## ACTIVITY
Would you return the records below character for character, without any images?

Records from a collection:
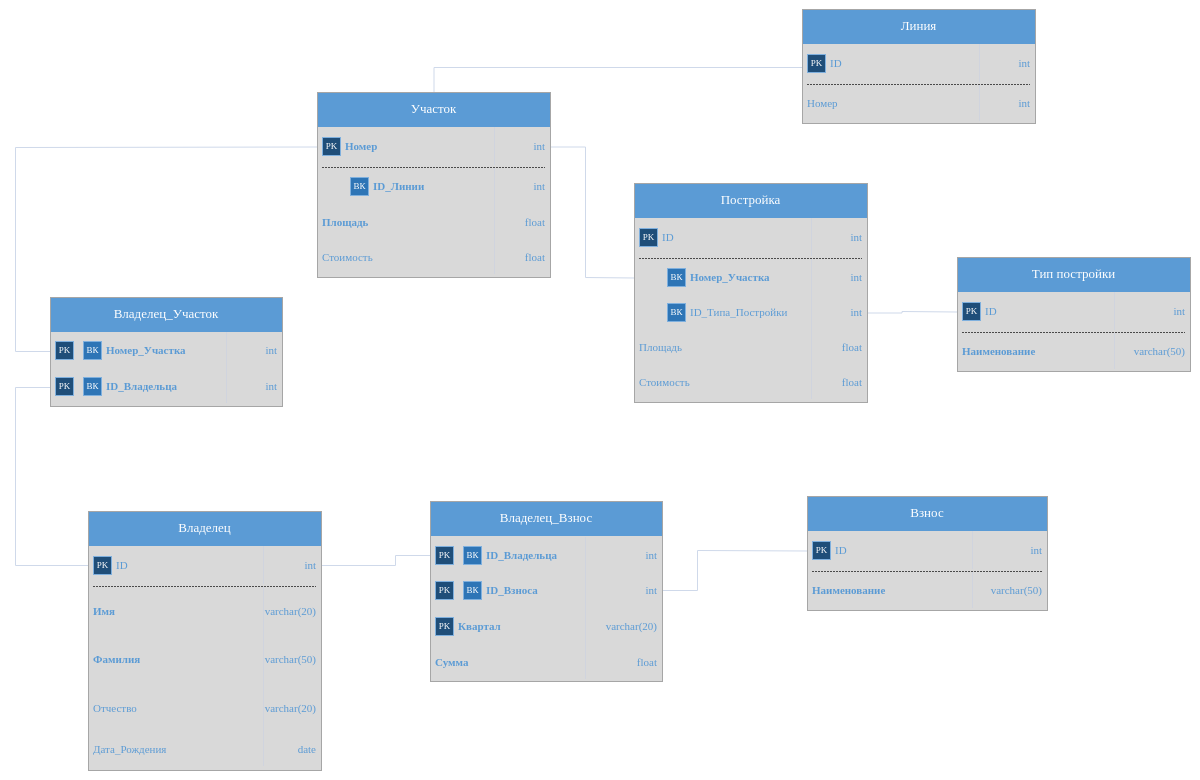
<!DOCTYPE html>
<html lang="ru">
<head>
<meta charset="utf-8">
<title>Схема базы данных</title>
<style>
:root {
  --header: #5b9bd5;
  --body: #d9d9d9;
  --edge: #a6a6a6;
  --text: #5b9bd5;
  --primary: #1f4e79;
  --foreign: #2e75b6;
  --badge-edge: #7fb0de;
  --link: #cfd9ea;
  --column: #d0d4de;
  --rule: #4a4a4a;
}
* { box-sizing: border-box; margin: 0; padding: 0; }
body { background: #fff; overflow: hidden; }
.diagram {
  position: relative; width: 1200px; height: 780px; overflow: hidden;
  font: 11px/14px "Liberation Serif", "Noto Serif", serif; color: var(--text);
}
.links { position: absolute; left: 0; top: 0; fill: none; stroke: var(--link); stroke-width: 1; }
.entity {
  position: absolute; left: var(--x); top: var(--y); width: var(--w, 233px); height: var(--h);
  background: var(--body); border: 1px solid var(--edge);
}
.entity h2 {
  height: 34px; padding-right: 1px; background: var(--header); color: #fff;
  font-size: 13px; font-weight: 400; line-height: 32px; text-align: center;
}
.fields { list-style: none; padding: 0 5px 0 4px; }
.field {
  position: relative; display: grid; grid-template-columns: 1fr var(--type, 51px);
  align-items: stretch; height: var(--row, 35px);
}
.field.key { --row: 41px; padding-bottom: 3px; }
.field.key::after {
  content: ""; position: absolute; left: 0; right: 0; bottom: 0; height: 1px;
  background: repeating-linear-gradient(90deg, var(--rule) 0 2px, transparent 2px 3px);
}
.name, .type { display: flex; align-items: center; white-space: nowrap; }
.name { position: relative; }
.required .name { font-weight: 700; }
.type { justify-content: flex-end; border-left: 1px solid var(--column); }
.badge {
  position: absolute; left: 0; top: calc(50% - 9px); width: 19px; height: 19px;
  background: var(--primary); border: 1px solid var(--badge-edge); color: #fff;
  font-size: 9px; font-weight: 400; font-style: normal; line-height: 17px; text-align: center;
}
.badge.foreign { left: 28px; background: var(--foreign); }
.badge + span { margin-left: 23px; }
.badge.foreign + span { margin-left: 51px; }
</style>
</head>
<body>
<main class="diagram">
  <svg class="links" width="1200" height="780" viewBox="0 0 1200 780" aria-hidden="true">
    <path d="M434 93V67.5H802"/>
    <path d="M318 147L15.5 147.5V351.5H50"/>
    <path d="M550 147H585.5V277.5L635 278"/>
    <path d="M868 313H902V311.5L957 312"/>
    <path d="M50 387.5H15.5V565.5H89"/>
    <path d="M322 565.5H395.5V555.5H430"/>
    <path d="M663 590.5H697.5V550.5L807 551"/>
  </svg>

  <article class="entity" style="--x:802px;--y:9px;--w:234px;--h:115px">
    <h2>Линия</h2>
    <ul class="fields">
      <li class="field key"><div class="name"><i class="badge">PK</i><span>ID</span></div><div class="type">int</div></li>
      <li class="field" style="--row:36px"><div class="name"><span>Номер</span></div><div class="type">int</div></li>
    </ul>
  </article>

  <article class="entity" style="--x:317px;--y:92px;--w:234px;--h:186px">
    <h2>Участок</h2>
    <ul class="fields">
      <li class="field key required"><div class="name"><i class="badge">PK</i><span>Номер</span></div><div class="type">int</div></li>
      <li class="field required" style="--row:36px"><div class="name"><i class="badge foreign">ВК</i><span>ID_Линии</span></div><div class="type">int</div></li>
      <li class="field required"><div class="name"><span>Площадь</span></div><div class="type">float</div></li>
      <li class="field"><div class="name"><span>Стоимость</span></div><div class="type">float</div></li>
    </ul>
  </article>

  <article class="entity" style="--x:634px;--y:183px;--w:234px;--h:220px">
    <h2>Постройка</h2>
    <ul class="fields">
      <li class="field key"><div class="name"><i class="badge">PK</i><span>ID</span></div><div class="type">int</div></li>
      <li class="field required"><div class="name"><i class="badge foreign">ВК</i><span>Номер_Участка</span></div><div class="type">int</div></li>
      <li class="field"><div class="name"><i class="badge foreign">ВК</i><span>ID_Типа_Постройки</span></div><div class="type">int</div></li>
      <li class="field"><div class="name"><span>Площадь</span></div><div class="type">float</div></li>
      <li class="field"><div class="name"><span>Стоимость</span></div><div class="type">float</div></li>
    </ul>
  </article>

  <article class="entity" style="--x:957px;--y:257px;--w:234px;--h:115px">
    <h2>Тип постройки</h2>
    <ul class="fields" style="--type:71px">
      <li class="field key"><div class="name"><i class="badge">PK</i><span>ID</span></div><div class="type">int</div></li>
      <li class="field required" style="--row:36px"><div class="name"><span>Наименование</span></div><div class="type">varchar(50)</div></li>
    </ul>
  </article>

  <article class="entity" style="--x:50px;--y:297px;--h:110px">
    <h2>Владелец_Участок</h2>
    <ul class="fields">
      <li class="field required" style="--row:36px"><div class="name"><i class="badge">PK</i><i class="badge foreign">ВК</i><span>Номер_Участка</span></div><div class="type">int</div></li>
      <li class="field required"><div class="name"><i class="badge">PK</i><i class="badge foreign">ВК</i><span>ID_Владельца</span></div><div class="type">int</div></li>
    </ul>
  </article>

  <article class="entity" style="--x:88px;--y:511px;--w:234px;--h:260px">
    <h2>Владелец</h2>
    <ul class="fields" style="--type:53px">
      <li class="field key"><div class="name"><i class="badge">PK</i><span>ID</span></div><div class="type">int</div></li>
      <li class="field required" style="--row:48px"><div class="name"><span>Имя</span></div><div class="type">varchar(20)</div></li>
      <li class="field required" style="--row:48px"><div class="name"><span>Фамилия</span></div><div class="type">varchar(50)</div></li>
      <li class="field" style="--row:49px"><div class="name"><span>Отчество</span></div><div class="type">varchar(20)</div></li>
      <li class="field" style="--row:34px"><div class="name"><span>Дата_Рождения</span></div><div class="type">date</div></li>
    </ul>
  </article>

  <article class="entity" style="--x:430px;--y:501px;--h:181px">
    <h2>Владелец_Взнос</h2>
    <ul class="fields" style="--type:72px;padding-top:1px">
      <li class="field required"><div class="name"><i class="badge">PK</i><i class="badge foreign">ВК</i><span>ID_Владельца</span></div><div class="type">int</div></li>
      <li class="field required"><div class="name"><i class="badge">PK</i><i class="badge foreign">ВК</i><span>ID_Взноса</span></div><div class="type">int</div></li>
      <li class="field required" style="--row:37px"><div class="name"><i class="badge">PK</i><span>Квартал</span></div><div class="type">varchar(20)</div></li>
      <li class="field required"><div class="name"><span>Сумма</span></div><div class="type">float</div></li>
    </ul>
  </article>

  <article class="entity" style="--x:807px;--y:496px;--w:241px;--h:115px">
    <h2>Взнос</h2>
    <ul class="fields" style="--type:70px">
      <li class="field key"><div class="name"><i class="badge">PK</i><span>ID</span></div><div class="type">int</div></li>
      <li class="field required" style="--row:36px"><div class="name"><span>Наименование</span></div><div class="type">varchar(50)</div></li>
    </ul>
  </article>
</main>
</body>
</html>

## OUTPUT FOR THIS TASK
<!DOCTYPE html>
<html lang="ru">
<head>
<meta charset="utf-8">
<title>Схема базы данных</title>
<style>
:root {
  --header: #5b9bd5;
  --body: #d9d9d9;
  --edge: #a6a6a6;
  --text: #5b9bd5;
  --primary: #1f4e79;
  --foreign: #2e75b6;
  --badge-edge: #7fb0de;
  --link: #cfd9ea;
  --column: #d0d4de;
  --rule: #4a4a4a;
}
* { box-sizing: border-box; margin: 0; padding: 0; }
body { background: #fff; overflow: hidden; }
.diagram {
  position: relative; width: 1200px; height: 780px; overflow: hidden;
  font: 11px/14px "Liberation Serif", "Noto Serif", serif; color: var(--text);
}
.links { position: absolute; left: 0; top: 0; fill: none; stroke: var(--link); stroke-width: 1; }
.entity {
  position: absolute; left: var(--x); top: var(--y); width: var(--w, 233px); height: var(--h);
  background: var(--body); border: 1px solid var(--edge);
}
.entity h2 {
  height: 34px; padding-right: 1px; background: var(--header); color: #fff;
  font-size: 13px; font-weight: 400; line-height: 32px; text-align: center;
}
.fields { list-style: none; padding: 0 5px 0 4px; }
.field {
  position: relative; display: grid; grid-template-columns: 1fr var(--type, 51px);
  align-items: stretch; height: var(--row, 35px);
}
.field.key { --row: 41px; padding-bottom: 3px; }
.field.key::after {
  content: ""; position: absolute; left: 0; right: 0; bottom: 0; height: 1px;
  background: repeating-linear-gradient(90deg, var(--rule) 0 2px, transparent 2px 3px);
}
.name, .type { display: flex; align-items: center; white-space: nowrap; }
.name { position: relative; }
.required .name { font-weight: 700; }
.type { justify-content: flex-end; border-left: 1px solid var(--column); }
.badge {
  position: absolute; left: 0; top: calc(50% - 9px); width: 19px; height: 19px;
  background: var(--primary); border: 1px solid var(--badge-edge); color: #fff;
  font-size: 9px; font-weight: 400; font-style: normal; line-height: 17px; text-align: center;
}
.badge.foreign { left: 28px; background: var(--foreign); }
.badge + span { margin-left: 23px; }
.badge.foreign + span { margin-left: 51px; }
</style>
</head>
<body>
<main class="diagram">
  <svg class="links" width="1200" height="780" viewBox="0 0 1200 780" aria-hidden="true">
    <path d="M434 93V67.5H802"/>
    <path d="M318 147L15.5 147.5V351.5H50"/>
    <path d="M550 147H585.5V277.5L635 278"/>
    <path d="M868 313H902V311.5L957 312"/>
    <path d="M50 387.5H15.5V565.5H89"/>
    <path d="M322 565.5H395.5V555.5H430"/>
    <path d="M663 590.5H697.5V550.5L807 551"/>
  </svg>

  <article class="entity" style="--x:802px;--y:9px;--w:234px;--h:115px">
    <h2>Линия</h2>
    <ul class="fields">
      <li class="field key"><div class="name"><i class="badge">PK</i><span>ID</span></div><div class="type">int</div></li>
      <li class="field" style="--row:36px"><div class="name"><span>Номер</span></div><div class="type">int</div></li>
    </ul>
  </article>

  <article class="entity" style="--x:317px;--y:92px;--w:234px;--h:186px">
    <h2>Участок</h2>
    <ul class="fields">
      <li class="field key required"><div class="name"><i class="badge">PK</i><span>Номер</span></div><div class="type">int</div></li>
      <li class="field required" style="--row:36px"><div class="name"><i class="badge foreign">ВК</i><span>ID_Линии</span></div><div class="type">int</div></li>
      <li class="field required"><div class="name"><span>Площадь</span></div><div class="type">float</div></li>
      <li class="field"><div class="name"><span>Стоимость</span></div><div class="type">float</div></li>
    </ul>
  </article>

  <article class="entity" style="--x:634px;--y:183px;--w:234px;--h:220px">
    <h2>Постройка</h2>
    <ul class="fields">
      <li class="field key"><div class="name"><i class="badge">PK</i><span>ID</span></div><div class="type">int</div></li>
      <li class="field required"><div class="name"><i class="badge foreign">ВК</i><span>Номер_Участка</span></div><div class="type">int</div></li>
      <li class="field"><div class="name"><i class="badge foreign">ВК</i><span>ID_Типа_Постройки</span></div><div class="type">int</div></li>
      <li class="field"><div class="name"><span>Площадь</span></div><div class="type">float</div></li>
      <li class="field"><div class="name"><span>Стоимость</span></div><div class="type">float</div></li>
    </ul>
  </article>

  <article class="entity" style="--x:957px;--y:257px;--w:234px;--h:115px">
    <h2>Тип постройки</h2>
    <ul class="fields" style="--type:71px">
      <li class="field key"><div class="name"><i class="badge">PK</i><span>ID</span></div><div class="type">int</div></li>
      <li class="field required" style="--row:36px"><div class="name"><span>Наименование</span></div><div class="type">varchar(50)</div></li>
    </ul>
  </article>

  <article class="entity" style="--x:50px;--y:297px;--h:110px">
    <h2>Владелец_Участок</h2>
    <ul class="fields">
      <li class="field required" style="--row:36px"><div class="name"><i class="badge">PK</i><i class="badge foreign">ВК</i><span>Номер_Участка</span></div><div class="type">int</div></li>
      <li class="field required"><div class="name"><i class="badge">PK</i><i class="badge foreign">ВК</i><span>ID_Владельца</span></div><div class="type">int</div></li>
    </ul>
  </article>

  <article class="entity" style="--x:88px;--y:511px;--w:234px;--h:260px">
    <h2>Владелец</h2>
    <ul class="fields" style="--type:53px">
      <li class="field key"><div class="name"><i class="badge">PK</i><span>ID</span></div><div class="type">int</div></li>
      <li class="field required" style="--row:48px"><div class="name"><span>Имя</span></div><div class="type">varchar(20)</div></li>
      <li class="field required" style="--row:48px"><div class="name"><span>Фамилия</span></div><div class="type">varchar(50)</div></li>
      <li class="field" style="--row:49px"><div class="name"><span>Отчество</span></div><div class="type">varchar(20)</div></li>
      <li class="field" style="--row:34px"><div class="name"><span>Дата_Рождения</span></div><div class="type">date</div></li>
    </ul>
  </article>

  <article class="entity" style="--x:430px;--y:501px;--h:181px">
    <h2>Владелец_Взнос</h2>
    <ul class="fields" style="--type:72px;padding-top:1px">
      <li class="field required"><div class="name"><i class="badge">PK</i><i class="badge foreign">ВК</i><span>ID_Владельца</span></div><div class="type">int</div></li>
      <li class="field required"><div class="name"><i class="badge">PK</i><i class="badge foreign">ВК</i><span>ID_Взноса</span></div><div class="type">int</div></li>
      <li class="field required" style="--row:37px"><div class="name"><i class="badge">PK</i><span>Квартал</span></div><div class="type">varchar(20)</div></li>
      <li class="field required"><div class="name"><span>Сумма</span></div><div class="type">float</div></li>
    </ul>
  </article>

  <article class="entity" style="--x:807px;--y:496px;--w:241px;--h:115px">
    <h2>Взнос</h2>
    <ul class="fields" style="--type:70px">
      <li class="field key"><div class="name"><i class="badge">PK</i><span>ID</span></div><div class="type">int</div></li>
      <li class="field required" style="--row:36px"><div class="name"><span>Наименование</span></div><div class="type">varchar(50)</div></li>
    </ul>
  </article>
</main>
</body>
</html>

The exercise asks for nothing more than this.